(Saved entries)
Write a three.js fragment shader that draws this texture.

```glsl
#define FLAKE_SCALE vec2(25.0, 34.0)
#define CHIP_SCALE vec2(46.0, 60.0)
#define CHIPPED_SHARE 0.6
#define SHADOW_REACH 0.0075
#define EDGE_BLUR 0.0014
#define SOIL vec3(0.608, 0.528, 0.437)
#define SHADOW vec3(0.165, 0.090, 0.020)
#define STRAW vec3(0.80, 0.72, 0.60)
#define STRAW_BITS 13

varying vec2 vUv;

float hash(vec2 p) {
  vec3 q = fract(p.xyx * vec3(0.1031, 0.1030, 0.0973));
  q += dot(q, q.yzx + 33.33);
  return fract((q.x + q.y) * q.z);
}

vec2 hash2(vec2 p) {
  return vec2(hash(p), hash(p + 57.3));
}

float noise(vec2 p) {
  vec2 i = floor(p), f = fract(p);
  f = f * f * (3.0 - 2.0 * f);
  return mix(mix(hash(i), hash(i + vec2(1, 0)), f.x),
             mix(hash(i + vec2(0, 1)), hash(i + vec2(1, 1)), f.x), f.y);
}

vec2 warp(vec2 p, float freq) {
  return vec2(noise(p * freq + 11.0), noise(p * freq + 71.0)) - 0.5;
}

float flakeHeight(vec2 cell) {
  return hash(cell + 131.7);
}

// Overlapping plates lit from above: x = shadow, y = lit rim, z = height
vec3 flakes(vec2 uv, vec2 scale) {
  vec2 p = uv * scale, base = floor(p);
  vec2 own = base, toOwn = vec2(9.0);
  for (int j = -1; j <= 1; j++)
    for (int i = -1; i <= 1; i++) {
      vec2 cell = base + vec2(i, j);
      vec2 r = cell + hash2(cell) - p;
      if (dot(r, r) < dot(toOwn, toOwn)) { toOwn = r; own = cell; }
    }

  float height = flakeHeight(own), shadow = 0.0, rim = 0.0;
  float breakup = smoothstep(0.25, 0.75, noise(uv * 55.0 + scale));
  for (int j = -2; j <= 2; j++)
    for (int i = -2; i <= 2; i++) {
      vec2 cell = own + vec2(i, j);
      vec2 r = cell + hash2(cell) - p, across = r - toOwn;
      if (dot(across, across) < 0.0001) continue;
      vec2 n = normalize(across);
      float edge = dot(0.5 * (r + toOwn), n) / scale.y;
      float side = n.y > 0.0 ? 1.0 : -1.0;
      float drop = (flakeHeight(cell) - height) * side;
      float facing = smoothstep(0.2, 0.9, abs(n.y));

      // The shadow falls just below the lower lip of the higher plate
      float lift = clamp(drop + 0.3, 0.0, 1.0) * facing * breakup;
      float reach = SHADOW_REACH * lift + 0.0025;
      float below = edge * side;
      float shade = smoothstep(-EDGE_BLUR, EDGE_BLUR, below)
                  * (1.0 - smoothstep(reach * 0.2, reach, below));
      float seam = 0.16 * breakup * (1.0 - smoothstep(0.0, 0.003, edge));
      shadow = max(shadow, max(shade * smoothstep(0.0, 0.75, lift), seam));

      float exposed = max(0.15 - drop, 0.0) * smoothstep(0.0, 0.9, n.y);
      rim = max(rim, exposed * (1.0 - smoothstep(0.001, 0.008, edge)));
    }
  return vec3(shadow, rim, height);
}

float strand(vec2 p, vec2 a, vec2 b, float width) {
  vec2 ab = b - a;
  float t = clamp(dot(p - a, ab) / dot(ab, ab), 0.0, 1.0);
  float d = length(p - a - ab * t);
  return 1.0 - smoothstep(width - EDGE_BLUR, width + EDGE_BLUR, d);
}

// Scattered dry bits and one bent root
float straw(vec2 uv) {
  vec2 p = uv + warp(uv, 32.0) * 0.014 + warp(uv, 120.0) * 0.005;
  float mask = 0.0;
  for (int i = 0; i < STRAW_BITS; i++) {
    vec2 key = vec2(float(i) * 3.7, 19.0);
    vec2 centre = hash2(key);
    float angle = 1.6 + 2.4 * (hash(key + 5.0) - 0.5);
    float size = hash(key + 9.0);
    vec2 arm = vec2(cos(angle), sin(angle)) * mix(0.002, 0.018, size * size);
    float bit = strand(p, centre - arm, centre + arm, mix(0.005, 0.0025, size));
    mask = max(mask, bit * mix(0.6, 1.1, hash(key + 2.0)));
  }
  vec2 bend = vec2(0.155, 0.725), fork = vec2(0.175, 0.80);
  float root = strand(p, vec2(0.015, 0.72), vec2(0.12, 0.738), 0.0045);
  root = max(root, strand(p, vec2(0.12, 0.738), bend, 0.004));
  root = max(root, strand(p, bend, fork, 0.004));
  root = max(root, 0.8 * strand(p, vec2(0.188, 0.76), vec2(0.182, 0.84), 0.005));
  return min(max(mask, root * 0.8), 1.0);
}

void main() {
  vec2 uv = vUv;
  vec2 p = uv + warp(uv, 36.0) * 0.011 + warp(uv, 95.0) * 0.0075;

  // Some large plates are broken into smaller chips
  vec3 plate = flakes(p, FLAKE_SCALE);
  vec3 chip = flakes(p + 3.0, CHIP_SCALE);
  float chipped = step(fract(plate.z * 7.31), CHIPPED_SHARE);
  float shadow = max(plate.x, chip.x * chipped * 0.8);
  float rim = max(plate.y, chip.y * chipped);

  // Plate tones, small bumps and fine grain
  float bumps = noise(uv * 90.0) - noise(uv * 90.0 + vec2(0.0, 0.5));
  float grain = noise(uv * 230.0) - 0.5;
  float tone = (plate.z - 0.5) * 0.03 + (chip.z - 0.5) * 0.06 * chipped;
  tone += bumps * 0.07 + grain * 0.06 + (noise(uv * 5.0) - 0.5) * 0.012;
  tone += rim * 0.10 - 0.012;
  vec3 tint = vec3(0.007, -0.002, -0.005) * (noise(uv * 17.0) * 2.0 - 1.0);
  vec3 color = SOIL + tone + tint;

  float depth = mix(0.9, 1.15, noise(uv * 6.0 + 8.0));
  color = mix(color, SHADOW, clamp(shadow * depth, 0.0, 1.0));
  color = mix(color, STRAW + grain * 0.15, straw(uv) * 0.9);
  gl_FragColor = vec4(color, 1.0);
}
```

**Your instructions**
Please copy each record shown above exactly.

**Answer box**
Write a three.js fragment shader that draws this texture.

```glsl
#define FLAKE_SCALE vec2(25.0, 34.0)
#define CHIP_SCALE vec2(46.0, 60.0)
#define CHIPPED_SHARE 0.6
#define SHADOW_REACH 0.0075
#define EDGE_BLUR 0.0014
#define SOIL vec3(0.608, 0.528, 0.437)
#define SHADOW vec3(0.165, 0.090, 0.020)
#define STRAW vec3(0.80, 0.72, 0.60)
#define STRAW_BITS 13

varying vec2 vUv;

float hash(vec2 p) {
  vec3 q = fract(p.xyx * vec3(0.1031, 0.1030, 0.0973));
  q += dot(q, q.yzx + 33.33);
  return fract((q.x + q.y) * q.z);
}

vec2 hash2(vec2 p) {
  return vec2(hash(p), hash(p + 57.3));
}

float noise(vec2 p) {
  vec2 i = floor(p), f = fract(p);
  f = f * f * (3.0 - 2.0 * f);
  return mix(mix(hash(i), hash(i + vec2(1, 0)), f.x),
             mix(hash(i + vec2(0, 1)), hash(i + vec2(1, 1)), f.x), f.y);
}

vec2 warp(vec2 p, float freq) {
  return vec2(noise(p * freq + 11.0), noise(p * freq + 71.0)) - 0.5;
}

float flakeHeight(vec2 cell) {
  return hash(cell + 131.7);
}

// Overlapping plates lit from above: x = shadow, y = lit rim, z = height
vec3 flakes(vec2 uv, vec2 scale) {
  vec2 p = uv * scale, base = floor(p);
  vec2 own = base, toOwn = vec2(9.0);
  for (int j = -1; j <= 1; j++)
    for (int i = -1; i <= 1; i++) {
      vec2 cell = base + vec2(i, j);
      vec2 r = cell + hash2(cell) - p;
      if (dot(r, r) < dot(toOwn, toOwn)) { toOwn = r; own = cell; }
    }

  float height = flakeHeight(own), shadow = 0.0, rim = 0.0;
  float breakup = smoothstep(0.25, 0.75, noise(uv * 55.0 + scale));
  for (int j = -2; j <= 2; j++)
    for (int i = -2; i <= 2; i++) {
      vec2 cell = own + vec2(i, j);
      vec2 r = cell + hash2(cell) - p, across = r - toOwn;
      if (dot(across, across) < 0.0001) continue;
      vec2 n = normalize(across);
      float edge = dot(0.5 * (r + toOwn), n) / scale.y;
      float side = n.y > 0.0 ? 1.0 : -1.0;
      float drop = (flakeHeight(cell) - height) * side;
      float facing = smoothstep(0.2, 0.9, abs(n.y));

      // The shadow falls just below the lower lip of the higher plate
      float lift = clamp(drop + 0.3, 0.0, 1.0) * facing * breakup;
      float reach = SHADOW_REACH * lift + 0.0025;
      float below = edge * side;
      float shade = smoothstep(-EDGE_BLUR, EDGE_BLUR, below)
                  * (1.0 - smoothstep(reach * 0.2, reach, below));
      float seam = 0.16 * breakup * (1.0 - smoothstep(0.0, 0.003, edge));
      shadow = max(shadow, max(shade * smoothstep(0.0, 0.75, lift), seam));

      float exposed = max(0.15 - drop, 0.0) * smoothstep(0.0, 0.9, n.y);
      rim = max(rim, exposed * (1.0 - smoothstep(0.001, 0.008, edge)));
    }
  return vec3(shadow, rim, height);
}

float strand(vec2 p, vec2 a, vec2 b, float width) {
  vec2 ab = b - a;
  float t = clamp(dot(p - a, ab) / dot(ab, ab), 0.0, 1.0);
  float d = length(p - a - ab * t);
  return 1.0 - smoothstep(width - EDGE_BLUR, width + EDGE_BLUR, d);
}

// Scattered dry bits and one bent root
float straw(vec2 uv) {
  vec2 p = uv + warp(uv, 32.0) * 0.014 + warp(uv, 120.0) * 0.005;
  float mask = 0.0;
  for (int i = 0; i < STRAW_BITS; i++) {
    vec2 key = vec2(float(i) * 3.7, 19.0);
    vec2 centre = hash2(key);
    float angle = 1.6 + 2.4 * (hash(key + 5.0) - 0.5);
    float size = hash(key + 9.0);
    vec2 arm = vec2(cos(angle), sin(angle)) * mix(0.002, 0.018, size * size);
    float bit = strand(p, centre - arm, centre + arm, mix(0.005, 0.0025, size));
    mask = max(mask, bit * mix(0.6, 1.1, hash(key + 2.0)));
  }
  vec2 bend = vec2(0.155, 0.725), fork = vec2(0.175, 0.80);
  float root = strand(p, vec2(0.015, 0.72), vec2(0.12, 0.738), 0.0045);
  root = max(root, strand(p, vec2(0.12, 0.738), bend, 0.004));
  root = max(root, strand(p, bend, fork, 0.004));
  root = max(root, 0.8 * strand(p, vec2(0.188, 0.76), vec2(0.182, 0.84), 0.005));
  return min(max(mask, root * 0.8), 1.0);
}

void main() {
  vec2 uv = vUv;
  vec2 p = uv + warp(uv, 36.0) * 0.011 + warp(uv, 95.0) * 0.0075;

  // Some large plates are broken into smaller chips
  vec3 plate = flakes(p, FLAKE_SCALE);
  vec3 chip = flakes(p + 3.0, CHIP_SCALE);
  float chipped = step(fract(plate.z * 7.31), CHIPPED_SHARE);
  float shadow = max(plate.x, chip.x * chipped * 0.8);
  float rim = max(plate.y, chip.y * chipped);

  // Plate tones, small bumps and fine grain
  float bumps = noise(uv * 90.0) - noise(uv * 90.0 + vec2(0.0, 0.5));
  float grain = noise(uv * 230.0) - 0.5;
  float tone = (plate.z - 0.5) * 0.03 + (chip.z - 0.5) * 0.06 * chipped;
  tone += bumps * 0.07 + grain * 0.06 + (noise(uv * 5.0) - 0.5) * 0.012;
  tone += rim * 0.10 - 0.012;
  vec3 tint = vec3(0.007, -0.002, -0.005) * (noise(uv * 17.0) * 2.0 - 1.0);
  vec3 color = SOIL + tone + tint;

  float depth = mix(0.9, 1.15, noise(uv * 6.0 + 8.0));
  color = mix(color, SHADOW, clamp(shadow * depth, 0.0, 1.0));
  color = mix(color, STRAW + grain * 0.15, straw(uv) * 0.9);
  gl_FragColor = vec4(color, 1.0);
}
```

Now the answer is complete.